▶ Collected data
== Segment start ==

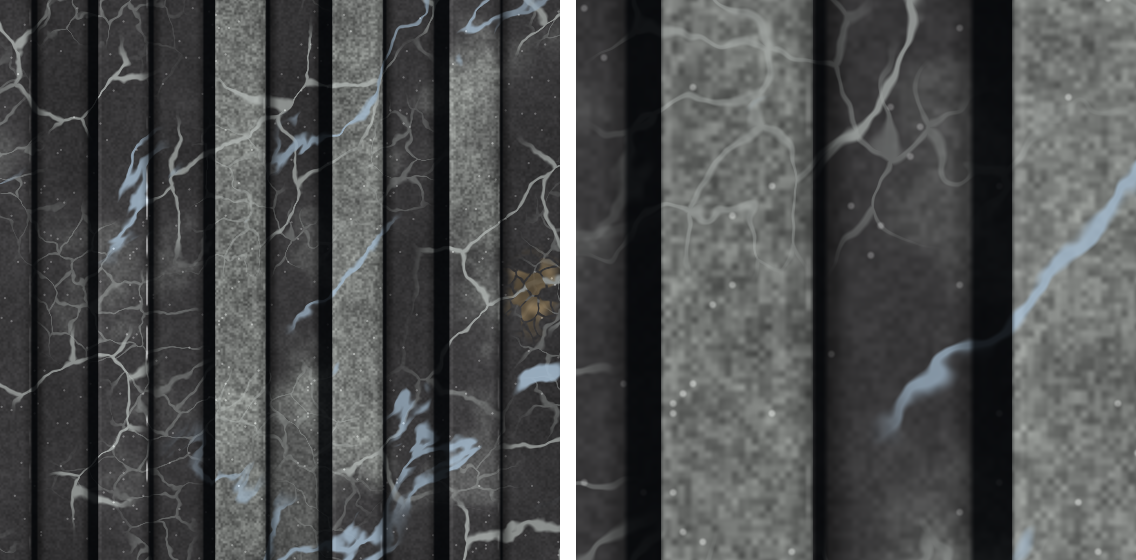
Left: the whole. Right: its middle third, enlarged.
Reproduce this texture procedurally as a WebGL 1 fragment shader.

```glsl
precision highp float;
// Fluted dark marble: raised and sunken vertical slats with pale veins and worn grey patches.
uniform vec2 u_resolution;

// Slat layout, in canvas widths
const float PITCH = 0.2092;
const float FIRST_CROWN = 0.1745;
const float CROWN_WIDTH = 0.091;
const vec2 SLIT_WIDTH = vec2(0.011, 0.004);   // left side, right side of the canvas
const vec2 GROOVE_WIDTH = vec2(0.015, 0.031);
const float EDGE_SOFTNESS = 0.0025;
const float GROOVE_LIGHT = 0.17;

// Stone
const vec3 DARK_STONE = vec3(0.222, 0.219, 0.224);
const vec3 PALE_STONE = vec3(0.435, 0.445, 0.435);
const vec3 VEIN_WHITE = vec3(0.66, 0.68, 0.67);
const vec3 VEIN_BLUE = vec3(0.60, 0.68, 0.75);
const vec3 OCHRE = vec3(0.50, 0.43, 0.32);
const vec2 OCHRE_CENTER = vec2(0.95, 0.48);
const vec2 STREAK_CENTER = vec2(0.965, 0.335);
const float GRAIN_SCALE = 250.0;
const float FLECK_SCALE = 170.0;
const float FLECK_SHARE = 0.018;

float hash(vec2 p) {
  return fract(sin(dot(p, vec2(127.1, 311.7))) * 43758.5);
}

float noise(vec2 p) {
  vec2 i = floor(p), f = fract(p);
  f = f * f * (3.0 - 2.0 * f);
  return mix(mix(hash(i), hash(i + vec2(1.0, 0.0)), f.x),
             mix(hash(i + vec2(0.0, 1.0)), hash(i + 1.0), f.x), f.y);
}

float fbm(vec2 p) {
  float sum = 0.0, amp = 0.5;
  for (int i = 0; i < 5; i++) {
    sum += amp * noise(p);
    p = mat2(1.6, 1.2, -1.2, 1.6) * p + 7.3;
    amp *= 0.5;
  }
  return sum;
}

// Gap between the nearest and second nearest cell points; zero on cell borders
float cellBorder(vec2 p) {
  vec2 cell = floor(p);
  float near = 9.0, second = 9.0;
  for (int y = -1; y <= 1; y++) {
    for (int x = -1; x <= 1; x++) {
      vec2 c = cell + vec2(float(x), float(y));
      float d = length(c + vec2(hash(c), hash(c + 41.7)) - p);
      second = min(second, max(near, d));
      near = min(near, d);
    }
  }
  return second - near;
}

float line(float d, float width) {
  return 1.0 - smoothstep(0.25 * width, width, abs(d));
}

float band(float x, float from, float to, float soft) {
  return smoothstep(from - soft, from + soft, x) * (1.0 - smoothstep(to - soft, to + soft, x));
}

void main() {
  vec2 p = gl_FragCoord.xy / u_resolution;

  // Slat coordinates; the last sunken slat is slightly wider
  float across = p.x - 0.03 * smoothstep(0.9, 1.0, p.x) - FIRST_CROWN;
  float slat = floor(across / PITCH);
  float u = across - slat * PITCH;
  float sunkStart = CROWN_WIDTH + mix(SLIT_WIDTH.x, SLIT_WIDTH.y, p.x);
  float sunkEnd = PITCH - mix(GROOVE_WIDTH.x, GROOVE_WIDTH.y, p.x);
  float crown = band(u, 0.0, CROWN_WIDTH, EDGE_SOFTNESS);
  float sunk = band(u, sunkStart, sunkEnd, EDGE_SOFTNESS);

  // Worn grey patches, shrinking towards the right
  float cloud = fbm(p * 7.0) - 0.48;
  float reach = 0.8 - 0.325 * (slat - 1.0);
  float crownWear = step(0.5, slat) * smoothstep(-0.1, 0.1, reach - abs(p.y - 0.65) + 0.4 * cloud);
  float sunkWear = max(0.0, 1.0 - abs(slat - 1.0)) * smoothstep(-0.1, 0.1, 0.3 - p.y + 0.5 * cloud);
  float wear = mix(0.6 * sunkWear, crownWear, step(u, CROWN_WIDTH));
  wear = clamp(wear + 0.3 * smoothstep(0.1, 0.25, cloud), 0.0, 1.0);

  // Stone body with grain
  float grain = 0.6 * noise(p * GRAIN_SCALE) + 0.4 * noise(p * GRAIN_SCALE * 0.5 + 9.0) - 0.5;
  vec3 color = mix(DARK_STONE, PALE_STONE, wear * (0.75 + 0.5 * fbm(p * 22.0)));
  color *= 1.0 + 0.5 * cloud + grain * mix(0.35, 0.65, wear);

  // Veins: broad blue diagonals, white cracks and faint hairlines
  vec2 warped = p + 0.09 * (vec2(fbm(p * 8.0), fbm(p * 8.0 + 31.0)) - 0.48);
  vec2 diagonal = vec2(warped.x + warped.y, 1.2 * warped.x - warped.y);
  float ragged = 0.55 + 0.9 * noise(p * 55.0);
  float broad = line(fbm(diagonal * vec2(1.6, 4.5) + 3.7) - 0.48, 0.03 * ragged)
              * smoothstep(0.48, 0.68, noise(p * 5.0 + 12.0));
  float crack = line(cellBorder(diagonal * vec2(3.2, 4.6) + 5.0), 0.055 * ragged)
              * smoothstep(0.4, 0.65, noise(p * 6.0 + 27.0));
  float hair = line(cellBorder(warped * 17.0 + 2.0 * cloud), 0.1 * ragged)
             * smoothstep(0.5, 0.75, noise(p * 7.0 + 53.0));
  color = mix(color, VEIN_WHITE, 0.4 * hair);
  color = mix(color, VEIN_WHITE, 0.8 * crack);
  color = mix(color, VEIN_BLUE, 0.85 * broad);

  // Cracked ochre patch with a pale streak below it
  float patchDist = length((warped - OCHRE_CENTER) * vec2(1.0, 0.75));
  float shards = smoothstep(0.04, 0.2, cellBorder(warped * 34.0));
  float ochre = (1.0 - smoothstep(0.03, 0.065, patchDist)) * smoothstep(0.3, 0.5, noise(p * 38.0));
  color = mix(color, OCHRE * (0.65 + 0.6 * noise(p * 60.0)), 0.85 * ochre * shards);
  vec2 s = mat2(0.5, 0.87, -0.87, 0.5) * (warped - STREAK_CENTER);
  float streak = 1.0 - smoothstep(0.7, 1.1, length(s / vec2(0.018, 0.075)));
  color = mix(color, VEIN_BLUE * 1.1, 0.9 * streak);

  // Scattered pale flecks
  vec2 fleckCell = p * FLECK_SCALE;
  float fleck = step(1.0 - FLECK_SHARE, hash(floor(fleckCell)))
              * (1.0 - smoothstep(0.15, 0.5, length(fract(fleckCell) - 0.5)));
  color += 0.2 * fleck;

  // Relief shading, bevel glints and chipped edges
  float crownLight = 1.06 - 0.3 * smoothstep(0.074, CROWN_WIDTH, u);
  float sunkLight = mix(0.55, 0.96, smoothstep(sunkStart, sunkStart + 0.018, u))
                  * (1.0 - 0.3 * smoothstep(sunkEnd - 0.016, sunkEnd, u));
  color *= GROOVE_LIGHT + (crownLight - GROOVE_LIGHT) * crown + (sunkLight - GROOVE_LIGHT) * sunk;
  color += vec3(0.0, 0.006, 0.014) * (1.0 - crown) * (1.0 - sunk);
  color += 0.045 * band(u, 0.002, 0.007, 0.002) * crown;
  float chipped = smoothstep(0.5, 0.75, noise(vec2(slat * 7.0, p.y * 32.0)));
  float chipStrength = mix(0.08, 0.45, (1.0 - step(0.5, abs(slat))) * band(p.y, 0.1, 0.7, 0.05));
  color += chipStrength * chipped * band(u, 0.0865, 0.0895, 0.0012);

  gl_FragColor = vec4(clamp(color, 0.0, 1.0), 1.0);
}
```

== Segment end ==

▶ EXERCISE PROMPT
Would you please repeat the entries above verbatim, excluding each picture?

▶ ANSWER SECTION
Left: the whole. Right: its middle third, enlarged.
Reproduce this texture procedurally as a WebGL 1 fragment shader.

```glsl
precision highp float;
// Fluted dark marble: raised and sunken vertical slats with pale veins and worn grey patches.
uniform vec2 u_resolution;

// Slat layout, in canvas widths
const float PITCH = 0.2092;
const float FIRST_CROWN = 0.1745;
const float CROWN_WIDTH = 0.091;
const vec2 SLIT_WIDTH = vec2(0.011, 0.004);   // left side, right side of the canvas
const vec2 GROOVE_WIDTH = vec2(0.015, 0.031);
const float EDGE_SOFTNESS = 0.0025;
const float GROOVE_LIGHT = 0.17;

// Stone
const vec3 DARK_STONE = vec3(0.222, 0.219, 0.224);
const vec3 PALE_STONE = vec3(0.435, 0.445, 0.435);
const vec3 VEIN_WHITE = vec3(0.66, 0.68, 0.67);
const vec3 VEIN_BLUE = vec3(0.60, 0.68, 0.75);
const vec3 OCHRE = vec3(0.50, 0.43, 0.32);
const vec2 OCHRE_CENTER = vec2(0.95, 0.48);
const vec2 STREAK_CENTER = vec2(0.965, 0.335);
const float GRAIN_SCALE = 250.0;
const float FLECK_SCALE = 170.0;
const float FLECK_SHARE = 0.018;

float hash(vec2 p) {
  return fract(sin(dot(p, vec2(127.1, 311.7))) * 43758.5);
}

float noise(vec2 p) {
  vec2 i = floor(p), f = fract(p);
  f = f * f * (3.0 - 2.0 * f);
  return mix(mix(hash(i), hash(i + vec2(1.0, 0.0)), f.x),
             mix(hash(i + vec2(0.0, 1.0)), hash(i + 1.0), f.x), f.y);
}

float fbm(vec2 p) {
  float sum = 0.0, amp = 0.5;
  for (int i = 0; i < 5; i++) {
    sum += amp * noise(p);
    p = mat2(1.6, 1.2, -1.2, 1.6) * p + 7.3;
    amp *= 0.5;
  }
  return sum;
}

// Gap between the nearest and second nearest cell points; zero on cell borders
float cellBorder(vec2 p) {
  vec2 cell = floor(p);
  float near = 9.0, second = 9.0;
  for (int y = -1; y <= 1; y++) {
    for (int x = -1; x <= 1; x++) {
      vec2 c = cell + vec2(float(x), float(y));
      float d = length(c + vec2(hash(c), hash(c + 41.7)) - p);
      second = min(second, max(near, d));
      near = min(near, d);
    }
  }
  return second - near;
}

float line(float d, float width) {
  return 1.0 - smoothstep(0.25 * width, width, abs(d));
}

float band(float x, float from, float to, float soft) {
  return smoothstep(from - soft, from + soft, x) * (1.0 - smoothstep(to - soft, to + soft, x));
}

void main() {
  vec2 p = gl_FragCoord.xy / u_resolution;

  // Slat coordinates; the last sunken slat is slightly wider
  float across = p.x - 0.03 * smoothstep(0.9, 1.0, p.x) - FIRST_CROWN;
  float slat = floor(across / PITCH);
  float u = across - slat * PITCH;
  float sunkStart = CROWN_WIDTH + mix(SLIT_WIDTH.x, SLIT_WIDTH.y, p.x);
  float sunkEnd = PITCH - mix(GROOVE_WIDTH.x, GROOVE_WIDTH.y, p.x);
  float crown = band(u, 0.0, CROWN_WIDTH, EDGE_SOFTNESS);
  float sunk = band(u, sunkStart, sunkEnd, EDGE_SOFTNESS);

  // Worn grey patches, shrinking towards the right
  float cloud = fbm(p * 7.0) - 0.48;
  float reach = 0.8 - 0.325 * (slat - 1.0);
  float crownWear = step(0.5, slat) * smoothstep(-0.1, 0.1, reach - abs(p.y - 0.65) + 0.4 * cloud);
  float sunkWear = max(0.0, 1.0 - abs(slat - 1.0)) * smoothstep(-0.1, 0.1, 0.3 - p.y + 0.5 * cloud);
  float wear = mix(0.6 * sunkWear, crownWear, step(u, CROWN_WIDTH));
  wear = clamp(wear + 0.3 * smoothstep(0.1, 0.25, cloud), 0.0, 1.0);

  // Stone body with grain
  float grain = 0.6 * noise(p * GRAIN_SCALE) + 0.4 * noise(p * GRAIN_SCALE * 0.5 + 9.0) - 0.5;
  vec3 color = mix(DARK_STONE, PALE_STONE, wear * (0.75 + 0.5 * fbm(p * 22.0)));
  color *= 1.0 + 0.5 * cloud + grain * mix(0.35, 0.65, wear);

  // Veins: broad blue diagonals, white cracks and faint hairlines
  vec2 warped = p + 0.09 * (vec2(fbm(p * 8.0), fbm(p * 8.0 + 31.0)) - 0.48);
  vec2 diagonal = vec2(warped.x + warped.y, 1.2 * warped.x - warped.y);
  float ragged = 0.55 + 0.9 * noise(p * 55.0);
  float broad = line(fbm(diagonal * vec2(1.6, 4.5) + 3.7) - 0.48, 0.03 * ragged)
              * smoothstep(0.48, 0.68, noise(p * 5.0 + 12.0));
  float crack = line(cellBorder(diagonal * vec2(3.2, 4.6) + 5.0), 0.055 * ragged)
              * smoothstep(0.4, 0.65, noise(p * 6.0 + 27.0));
  float hair = line(cellBorder(warped * 17.0 + 2.0 * cloud), 0.1 * ragged)
             * smoothstep(0.5, 0.75, noise(p * 7.0 + 53.0));
  color = mix(color, VEIN_WHITE, 0.4 * hair);
  color = mix(color, VEIN_WHITE, 0.8 * crack);
  color = mix(color, VEIN_BLUE, 0.85 * broad);

  // Cracked ochre patch with a pale streak below it
  float patchDist = length((warped - OCHRE_CENTER) * vec2(1.0, 0.75));
  float shards = smoothstep(0.04, 0.2, cellBorder(warped * 34.0));
  float ochre = (1.0 - smoothstep(0.03, 0.065, patchDist)) * smoothstep(0.3, 0.5, noise(p * 38.0));
  color = mix(color, OCHRE * (0.65 + 0.6 * noise(p * 60.0)), 0.85 * ochre * shards);
  vec2 s = mat2(0.5, 0.87, -0.87, 0.5) * (warped - STREAK_CENTER);
  float streak = 1.0 - smoothstep(0.7, 1.1, length(s / vec2(0.018, 0.075)));
  color = mix(color, VEIN_BLUE * 1.1, 0.9 * streak);

  // Scattered pale flecks
  vec2 fleckCell = p * FLECK_SCALE;
  float fleck = step(1.0 - FLECK_SHARE, hash(floor(fleckCell)))
              * (1.0 - smoothstep(0.15, 0.5, length(fract(fleckCell) - 0.5)));
  color += 0.2 * fleck;

  // Relief shading, bevel glints and chipped edges
  float crownLight = 1.06 - 0.3 * smoothstep(0.074, CROWN_WIDTH, u);
  float sunkLight = mix(0.55, 0.96, smoothstep(sunkStart, sunkStart + 0.018, u))
                  * (1.0 - 0.3 * smoothstep(sunkEnd - 0.016, sunkEnd, u));
  color *= GROOVE_LIGHT + (crownLight - GROOVE_LIGHT) * crown + (sunkLight - GROOVE_LIGHT) * sunk;
  color += vec3(0.0, 0.006, 0.014) * (1.0 - crown) * (1.0 - sunk);
  color += 0.045 * band(u, 0.002, 0.007, 0.002) * crown;
  float chipped = smoothstep(0.5, 0.75, noise(vec2(slat * 7.0, p.y * 32.0)));
  float chipStrength = mix(0.08, 0.45, (1.0 - step(0.5, abs(slat))) * band(p.y, 0.1, 0.7, 0.05));
  color += chipStrength * chipped * band(u, 0.0865, 0.0895, 0.0012);

  gl_FragColor = vec4(clamp(color, 0.0, 1.0), 1.0);
}
```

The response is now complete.